__About this task__
Check every line below for the string "field". Copy the ones that have it.
:::
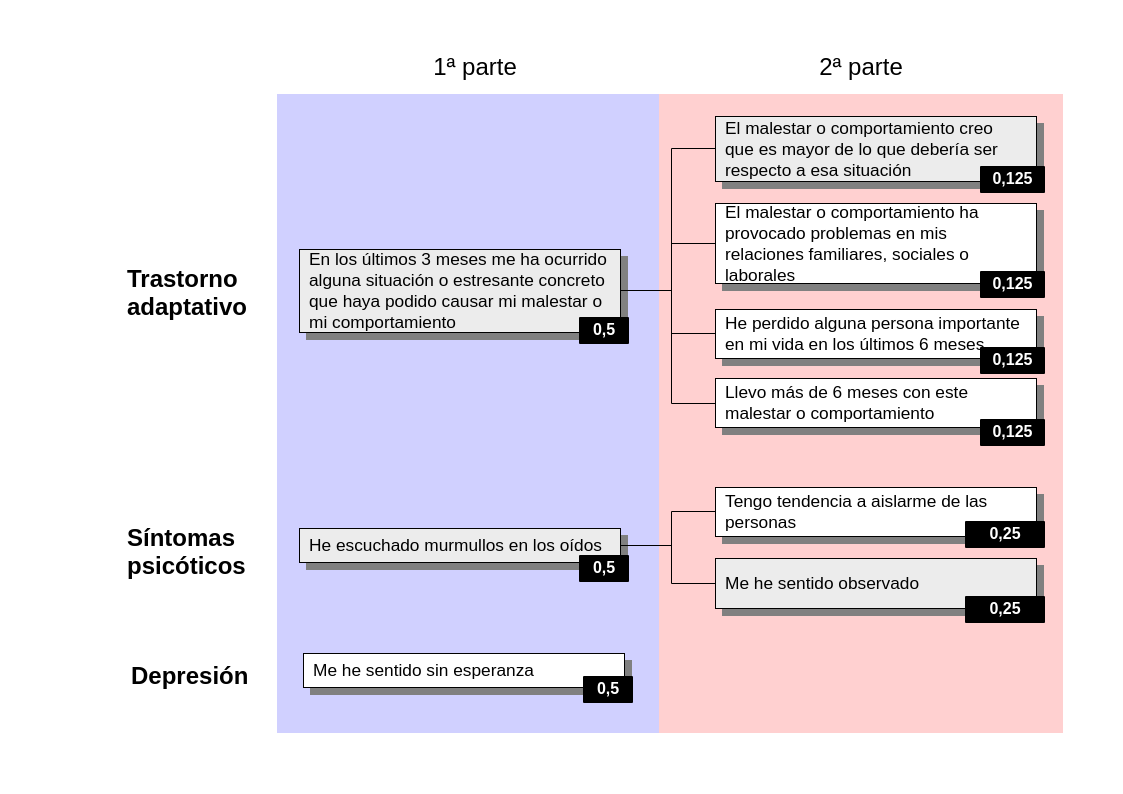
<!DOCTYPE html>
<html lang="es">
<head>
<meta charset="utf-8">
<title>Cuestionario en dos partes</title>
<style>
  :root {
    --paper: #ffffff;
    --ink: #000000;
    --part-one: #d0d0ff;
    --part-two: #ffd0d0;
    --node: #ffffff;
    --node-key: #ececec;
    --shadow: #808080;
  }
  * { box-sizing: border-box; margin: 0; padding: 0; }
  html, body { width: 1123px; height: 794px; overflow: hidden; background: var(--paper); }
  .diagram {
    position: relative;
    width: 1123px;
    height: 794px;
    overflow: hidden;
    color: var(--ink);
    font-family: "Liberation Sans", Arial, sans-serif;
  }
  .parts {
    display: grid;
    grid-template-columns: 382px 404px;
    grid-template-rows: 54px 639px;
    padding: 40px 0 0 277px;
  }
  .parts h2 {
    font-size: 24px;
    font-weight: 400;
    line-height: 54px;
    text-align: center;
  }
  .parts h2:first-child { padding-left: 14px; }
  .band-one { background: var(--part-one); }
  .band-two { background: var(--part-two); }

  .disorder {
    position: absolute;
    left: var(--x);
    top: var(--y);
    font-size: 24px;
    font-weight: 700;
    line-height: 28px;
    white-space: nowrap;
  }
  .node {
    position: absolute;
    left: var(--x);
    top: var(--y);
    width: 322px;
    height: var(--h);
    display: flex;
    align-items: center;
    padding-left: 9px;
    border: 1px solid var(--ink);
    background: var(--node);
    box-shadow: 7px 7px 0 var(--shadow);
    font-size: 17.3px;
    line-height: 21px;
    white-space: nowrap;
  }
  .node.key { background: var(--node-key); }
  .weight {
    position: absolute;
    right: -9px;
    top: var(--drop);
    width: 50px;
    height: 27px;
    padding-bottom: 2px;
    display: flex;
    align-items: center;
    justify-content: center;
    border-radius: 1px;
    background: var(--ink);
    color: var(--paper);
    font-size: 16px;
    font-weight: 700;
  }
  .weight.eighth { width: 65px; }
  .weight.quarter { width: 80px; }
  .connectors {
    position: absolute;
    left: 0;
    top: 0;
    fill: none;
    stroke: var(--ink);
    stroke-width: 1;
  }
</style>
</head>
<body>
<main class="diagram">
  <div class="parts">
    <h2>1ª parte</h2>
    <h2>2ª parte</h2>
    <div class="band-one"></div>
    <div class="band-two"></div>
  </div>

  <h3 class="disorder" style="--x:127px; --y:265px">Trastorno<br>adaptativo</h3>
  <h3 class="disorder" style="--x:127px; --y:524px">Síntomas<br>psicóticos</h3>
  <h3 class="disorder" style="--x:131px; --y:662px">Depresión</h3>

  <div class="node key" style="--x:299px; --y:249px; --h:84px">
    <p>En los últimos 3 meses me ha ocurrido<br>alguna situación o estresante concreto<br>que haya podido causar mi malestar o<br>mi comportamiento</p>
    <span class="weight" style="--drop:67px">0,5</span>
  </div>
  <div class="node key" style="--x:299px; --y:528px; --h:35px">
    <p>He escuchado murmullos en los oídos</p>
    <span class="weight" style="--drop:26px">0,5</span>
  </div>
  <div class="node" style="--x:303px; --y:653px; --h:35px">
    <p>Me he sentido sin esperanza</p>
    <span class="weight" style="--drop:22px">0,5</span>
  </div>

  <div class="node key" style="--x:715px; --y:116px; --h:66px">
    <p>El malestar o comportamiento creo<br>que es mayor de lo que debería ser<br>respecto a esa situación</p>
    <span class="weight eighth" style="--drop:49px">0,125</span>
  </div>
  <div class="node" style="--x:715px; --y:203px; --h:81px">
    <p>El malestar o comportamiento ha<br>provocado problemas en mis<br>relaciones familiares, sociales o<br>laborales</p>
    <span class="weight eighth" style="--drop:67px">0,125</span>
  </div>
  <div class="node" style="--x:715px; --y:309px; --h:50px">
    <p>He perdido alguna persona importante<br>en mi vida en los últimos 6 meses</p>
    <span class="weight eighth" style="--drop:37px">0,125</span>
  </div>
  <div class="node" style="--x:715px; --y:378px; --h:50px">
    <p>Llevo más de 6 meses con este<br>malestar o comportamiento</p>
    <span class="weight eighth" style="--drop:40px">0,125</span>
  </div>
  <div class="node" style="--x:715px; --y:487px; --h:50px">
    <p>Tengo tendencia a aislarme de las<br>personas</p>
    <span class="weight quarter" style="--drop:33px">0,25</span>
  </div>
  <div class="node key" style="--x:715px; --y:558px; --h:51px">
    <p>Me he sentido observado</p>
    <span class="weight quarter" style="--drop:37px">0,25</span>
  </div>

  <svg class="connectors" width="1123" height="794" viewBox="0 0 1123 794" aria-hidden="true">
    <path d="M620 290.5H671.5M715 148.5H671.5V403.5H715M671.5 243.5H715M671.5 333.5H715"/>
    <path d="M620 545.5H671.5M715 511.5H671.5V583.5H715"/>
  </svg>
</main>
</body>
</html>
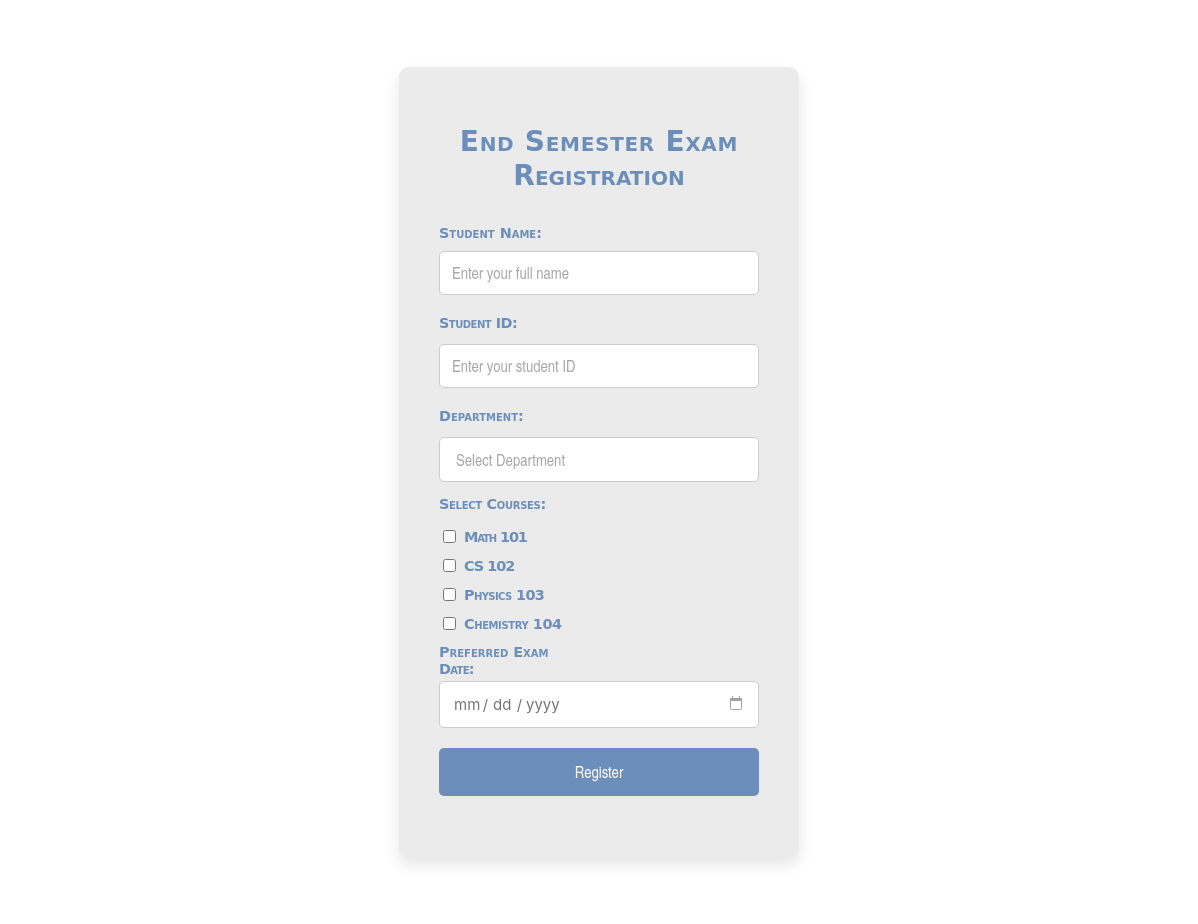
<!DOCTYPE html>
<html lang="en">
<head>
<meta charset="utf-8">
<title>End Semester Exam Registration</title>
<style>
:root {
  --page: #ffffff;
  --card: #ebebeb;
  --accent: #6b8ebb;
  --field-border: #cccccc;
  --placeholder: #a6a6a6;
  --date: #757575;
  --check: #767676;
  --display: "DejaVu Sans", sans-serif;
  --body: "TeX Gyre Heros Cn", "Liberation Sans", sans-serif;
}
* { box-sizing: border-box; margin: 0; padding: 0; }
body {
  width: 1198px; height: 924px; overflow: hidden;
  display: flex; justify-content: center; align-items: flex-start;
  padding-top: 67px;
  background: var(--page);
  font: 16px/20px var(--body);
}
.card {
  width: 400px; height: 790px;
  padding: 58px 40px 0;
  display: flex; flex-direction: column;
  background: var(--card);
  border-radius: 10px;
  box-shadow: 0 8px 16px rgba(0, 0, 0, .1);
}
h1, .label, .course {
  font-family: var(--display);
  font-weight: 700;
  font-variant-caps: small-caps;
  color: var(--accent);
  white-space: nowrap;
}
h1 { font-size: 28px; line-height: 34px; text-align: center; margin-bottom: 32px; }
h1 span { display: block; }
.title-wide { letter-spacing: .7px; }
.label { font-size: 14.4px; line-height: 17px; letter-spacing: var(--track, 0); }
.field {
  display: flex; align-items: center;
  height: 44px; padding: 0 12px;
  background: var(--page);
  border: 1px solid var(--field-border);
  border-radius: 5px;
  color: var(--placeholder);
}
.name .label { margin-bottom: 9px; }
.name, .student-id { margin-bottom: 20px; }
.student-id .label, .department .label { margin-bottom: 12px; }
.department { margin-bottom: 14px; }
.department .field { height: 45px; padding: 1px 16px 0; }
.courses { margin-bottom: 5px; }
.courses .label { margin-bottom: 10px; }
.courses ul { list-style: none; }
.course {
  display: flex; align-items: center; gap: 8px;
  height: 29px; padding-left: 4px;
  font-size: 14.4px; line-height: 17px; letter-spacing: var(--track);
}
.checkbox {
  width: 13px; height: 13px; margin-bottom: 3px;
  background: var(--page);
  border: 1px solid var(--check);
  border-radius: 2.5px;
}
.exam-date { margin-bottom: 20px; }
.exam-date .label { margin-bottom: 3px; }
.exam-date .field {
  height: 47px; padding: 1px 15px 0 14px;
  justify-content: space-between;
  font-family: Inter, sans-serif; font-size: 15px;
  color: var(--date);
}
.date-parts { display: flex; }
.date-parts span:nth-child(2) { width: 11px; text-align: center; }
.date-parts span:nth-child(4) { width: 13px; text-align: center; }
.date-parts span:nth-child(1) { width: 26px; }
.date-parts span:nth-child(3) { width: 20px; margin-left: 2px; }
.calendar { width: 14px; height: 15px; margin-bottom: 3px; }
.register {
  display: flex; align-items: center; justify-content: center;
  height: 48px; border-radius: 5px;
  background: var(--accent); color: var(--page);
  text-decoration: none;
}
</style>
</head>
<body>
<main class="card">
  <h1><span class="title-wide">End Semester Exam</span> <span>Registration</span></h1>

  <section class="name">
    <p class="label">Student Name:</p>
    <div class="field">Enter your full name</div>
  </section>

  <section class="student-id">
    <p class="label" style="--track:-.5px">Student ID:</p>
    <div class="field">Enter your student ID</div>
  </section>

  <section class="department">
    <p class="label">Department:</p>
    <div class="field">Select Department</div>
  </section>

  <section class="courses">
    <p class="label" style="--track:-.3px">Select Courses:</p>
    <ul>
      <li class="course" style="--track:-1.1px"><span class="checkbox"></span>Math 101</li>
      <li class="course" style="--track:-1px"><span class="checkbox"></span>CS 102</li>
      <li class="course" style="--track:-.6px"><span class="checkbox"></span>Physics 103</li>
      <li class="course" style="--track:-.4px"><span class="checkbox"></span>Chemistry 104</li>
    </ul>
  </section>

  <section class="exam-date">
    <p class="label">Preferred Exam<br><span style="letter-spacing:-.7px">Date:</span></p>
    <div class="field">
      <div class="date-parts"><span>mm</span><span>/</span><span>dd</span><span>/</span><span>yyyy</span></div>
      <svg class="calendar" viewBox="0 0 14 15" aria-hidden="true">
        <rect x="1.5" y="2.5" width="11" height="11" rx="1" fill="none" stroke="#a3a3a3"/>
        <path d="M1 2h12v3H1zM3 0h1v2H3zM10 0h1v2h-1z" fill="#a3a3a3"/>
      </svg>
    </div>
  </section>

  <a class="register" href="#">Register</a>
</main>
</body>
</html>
:::
__Finished task__
  --field-border: #cccccc;
.field {
  border: 1px solid var(--field-border);
.department .field { height: 45px; padding: 1px 16px 0; }
.exam-date .field {
    <div class="field">Enter your full name</div>
    <div class="field">Enter your student ID</div>
    <div class="field">Select Department</div>
    <div class="field">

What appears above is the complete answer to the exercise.